Isn't it ironic that for all the advertising and hype about how easy it is to take great photos, in actual fact it's really hard and drives most of us crazy.
Now I don't mean it's not easy to point a camera, push the shutter and get a great exposure. That bit's not hard at all. Hell, Koko the gorilla got the cover photograph of National Geographic back in the 80's so how hard can it be? Right?
Well, not exactly. Like anything, if you just want to skate along the surface it's actually not too hard at all. It's when you delve deeper into this fascinating art form that it gets progressively more interesting, and progressively more frustrating.
One of the greatest things about the internet is the ability we now have to tap into the minds of people prepared to share with us a little bit of their hard earned knowledge. Indeed that's the reason I started the blog, to give back to the photographic community that's been a part of my life for so long.
But it's a double edged sword. There's so much knowledge to be found that it can be hard to know where to start, or what to concentrate on. My post last week about photography and fear touched on the subject of remaining true to your passion, but even while you do that how do you learn what you need to know?
For me the answer is firstly to ignore everything I don't need to know. In other words if you don't need to know how to process a Raw file because you only every shoot Jpeg don't bother reading about it. If you don't need to know how to get 8 frames per second out of your camera because you only ever shoot landscapes, skip that particular article. I have no interest in HDR whatsoever so know absolutely nothing about it. And I'm fine with that.
Instead concentrate on what you need to know to improve your own photography, and aim to learn it bit by bit. There's a lot to learn and you don't need to do it all in one day. Not quite sure how the different focal length of lenses work? Don't go out with a bag full of lenses and explore all of them. Take one lens out and use it for a whole day, week or month until you intuitively know how it will make your pictures look. And once you know in your mind what a picture is going to look like before you even put the camera up to your eye, that's when it's time to move on to the next lens in your arsenal and learn how it makes images look.
When we all first switched to digital there was a huge learning curve - Raw processing, workflow, file formats, Photoshop skills. I went as crazy on this as the next photographer. Spent months holed up in front of a computer trying to learn how everything worked. But you know what? Now that I know how to do what I need to do (which isn't very much let me tell you!) I just don't read about that stuff any more. No more buying books on lots of different things I'll never do.
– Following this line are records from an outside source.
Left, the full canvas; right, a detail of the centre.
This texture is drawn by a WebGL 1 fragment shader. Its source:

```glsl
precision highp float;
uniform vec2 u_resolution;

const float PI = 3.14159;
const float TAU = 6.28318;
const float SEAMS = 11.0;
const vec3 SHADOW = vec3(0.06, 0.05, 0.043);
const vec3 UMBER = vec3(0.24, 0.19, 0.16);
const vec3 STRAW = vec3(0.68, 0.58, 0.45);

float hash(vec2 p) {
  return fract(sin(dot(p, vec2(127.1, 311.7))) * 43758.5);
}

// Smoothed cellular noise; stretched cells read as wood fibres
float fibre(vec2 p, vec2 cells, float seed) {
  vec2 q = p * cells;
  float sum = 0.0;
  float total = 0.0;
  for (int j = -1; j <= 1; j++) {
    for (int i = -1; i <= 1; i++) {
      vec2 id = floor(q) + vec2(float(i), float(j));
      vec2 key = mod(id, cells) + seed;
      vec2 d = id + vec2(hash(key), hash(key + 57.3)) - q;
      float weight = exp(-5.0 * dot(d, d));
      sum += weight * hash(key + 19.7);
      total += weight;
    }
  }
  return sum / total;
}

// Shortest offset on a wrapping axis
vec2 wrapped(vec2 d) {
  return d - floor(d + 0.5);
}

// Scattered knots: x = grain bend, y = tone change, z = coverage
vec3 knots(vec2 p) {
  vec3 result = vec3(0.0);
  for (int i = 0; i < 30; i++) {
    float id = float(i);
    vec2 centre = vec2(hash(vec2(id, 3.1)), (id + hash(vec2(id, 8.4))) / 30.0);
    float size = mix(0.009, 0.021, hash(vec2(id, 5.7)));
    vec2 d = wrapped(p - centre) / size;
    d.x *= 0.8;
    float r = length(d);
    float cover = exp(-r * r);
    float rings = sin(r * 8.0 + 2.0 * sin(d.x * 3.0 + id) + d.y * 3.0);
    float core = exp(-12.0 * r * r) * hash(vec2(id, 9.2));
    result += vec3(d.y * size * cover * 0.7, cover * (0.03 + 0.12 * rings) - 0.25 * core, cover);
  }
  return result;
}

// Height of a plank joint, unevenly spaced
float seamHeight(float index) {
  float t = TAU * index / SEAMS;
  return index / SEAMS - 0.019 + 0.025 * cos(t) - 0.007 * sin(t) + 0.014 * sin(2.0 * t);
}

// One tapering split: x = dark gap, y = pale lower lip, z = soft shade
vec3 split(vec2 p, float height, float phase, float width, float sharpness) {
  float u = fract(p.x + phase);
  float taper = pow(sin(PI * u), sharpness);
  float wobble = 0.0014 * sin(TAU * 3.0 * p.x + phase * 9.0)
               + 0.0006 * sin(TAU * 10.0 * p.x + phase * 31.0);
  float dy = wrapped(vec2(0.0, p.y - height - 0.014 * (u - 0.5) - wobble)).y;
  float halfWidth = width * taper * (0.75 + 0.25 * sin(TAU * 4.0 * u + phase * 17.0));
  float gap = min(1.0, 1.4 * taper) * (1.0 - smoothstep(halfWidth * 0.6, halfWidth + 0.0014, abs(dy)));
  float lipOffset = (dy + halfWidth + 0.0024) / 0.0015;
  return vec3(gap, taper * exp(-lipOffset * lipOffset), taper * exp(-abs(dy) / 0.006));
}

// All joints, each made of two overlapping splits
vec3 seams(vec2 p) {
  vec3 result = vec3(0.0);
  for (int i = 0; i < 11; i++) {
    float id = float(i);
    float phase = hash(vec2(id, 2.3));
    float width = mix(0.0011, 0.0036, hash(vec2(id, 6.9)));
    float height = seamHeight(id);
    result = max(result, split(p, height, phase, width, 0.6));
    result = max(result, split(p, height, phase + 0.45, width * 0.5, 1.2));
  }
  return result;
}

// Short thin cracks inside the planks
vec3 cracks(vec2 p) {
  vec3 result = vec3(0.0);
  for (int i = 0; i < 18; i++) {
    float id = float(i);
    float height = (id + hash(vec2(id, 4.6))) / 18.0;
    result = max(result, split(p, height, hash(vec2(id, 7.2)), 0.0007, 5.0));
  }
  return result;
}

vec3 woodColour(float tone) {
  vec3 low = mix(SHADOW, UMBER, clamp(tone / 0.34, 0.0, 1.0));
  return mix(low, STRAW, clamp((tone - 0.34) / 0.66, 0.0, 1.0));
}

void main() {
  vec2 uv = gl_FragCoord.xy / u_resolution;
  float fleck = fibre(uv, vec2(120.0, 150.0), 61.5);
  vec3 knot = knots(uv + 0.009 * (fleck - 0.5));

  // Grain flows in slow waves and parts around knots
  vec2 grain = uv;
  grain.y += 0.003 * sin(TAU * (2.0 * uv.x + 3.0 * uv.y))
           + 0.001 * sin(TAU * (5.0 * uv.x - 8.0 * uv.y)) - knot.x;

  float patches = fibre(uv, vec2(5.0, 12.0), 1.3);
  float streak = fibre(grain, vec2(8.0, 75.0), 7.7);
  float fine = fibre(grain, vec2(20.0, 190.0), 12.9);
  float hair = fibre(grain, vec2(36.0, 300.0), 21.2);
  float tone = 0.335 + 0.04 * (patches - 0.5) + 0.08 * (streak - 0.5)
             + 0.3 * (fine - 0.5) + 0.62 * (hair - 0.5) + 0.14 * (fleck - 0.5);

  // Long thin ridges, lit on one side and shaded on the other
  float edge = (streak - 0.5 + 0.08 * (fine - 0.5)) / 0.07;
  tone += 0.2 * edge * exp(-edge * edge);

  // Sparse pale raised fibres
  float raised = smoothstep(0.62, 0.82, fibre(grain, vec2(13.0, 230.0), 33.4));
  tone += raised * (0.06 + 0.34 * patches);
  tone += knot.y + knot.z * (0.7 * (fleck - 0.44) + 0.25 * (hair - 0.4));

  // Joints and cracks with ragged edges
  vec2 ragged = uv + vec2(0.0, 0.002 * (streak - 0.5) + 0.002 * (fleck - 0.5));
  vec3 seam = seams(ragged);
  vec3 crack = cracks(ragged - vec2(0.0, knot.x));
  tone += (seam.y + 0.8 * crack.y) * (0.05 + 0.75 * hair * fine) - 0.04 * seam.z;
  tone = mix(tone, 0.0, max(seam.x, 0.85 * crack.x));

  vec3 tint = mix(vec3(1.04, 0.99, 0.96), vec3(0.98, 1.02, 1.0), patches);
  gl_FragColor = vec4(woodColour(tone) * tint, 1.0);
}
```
Not to say that a photographer's learning curve is ever over, but it begins to slow down as you filter out what you don't need to know and really concentrate on the things that excite you. So as you go out photographing this weekend sit down and think about what you really don't understand. And resolve to go out there and spend some quality time on this one technique until you've got it down pat. Will it be fun? I certainly hope so because if you've chosen this technique because it will help you improve your images then it should be a blast. Have a fun weekend!
Oh and by the way, I forgot to say where to find me on Twitter. My profile page is here.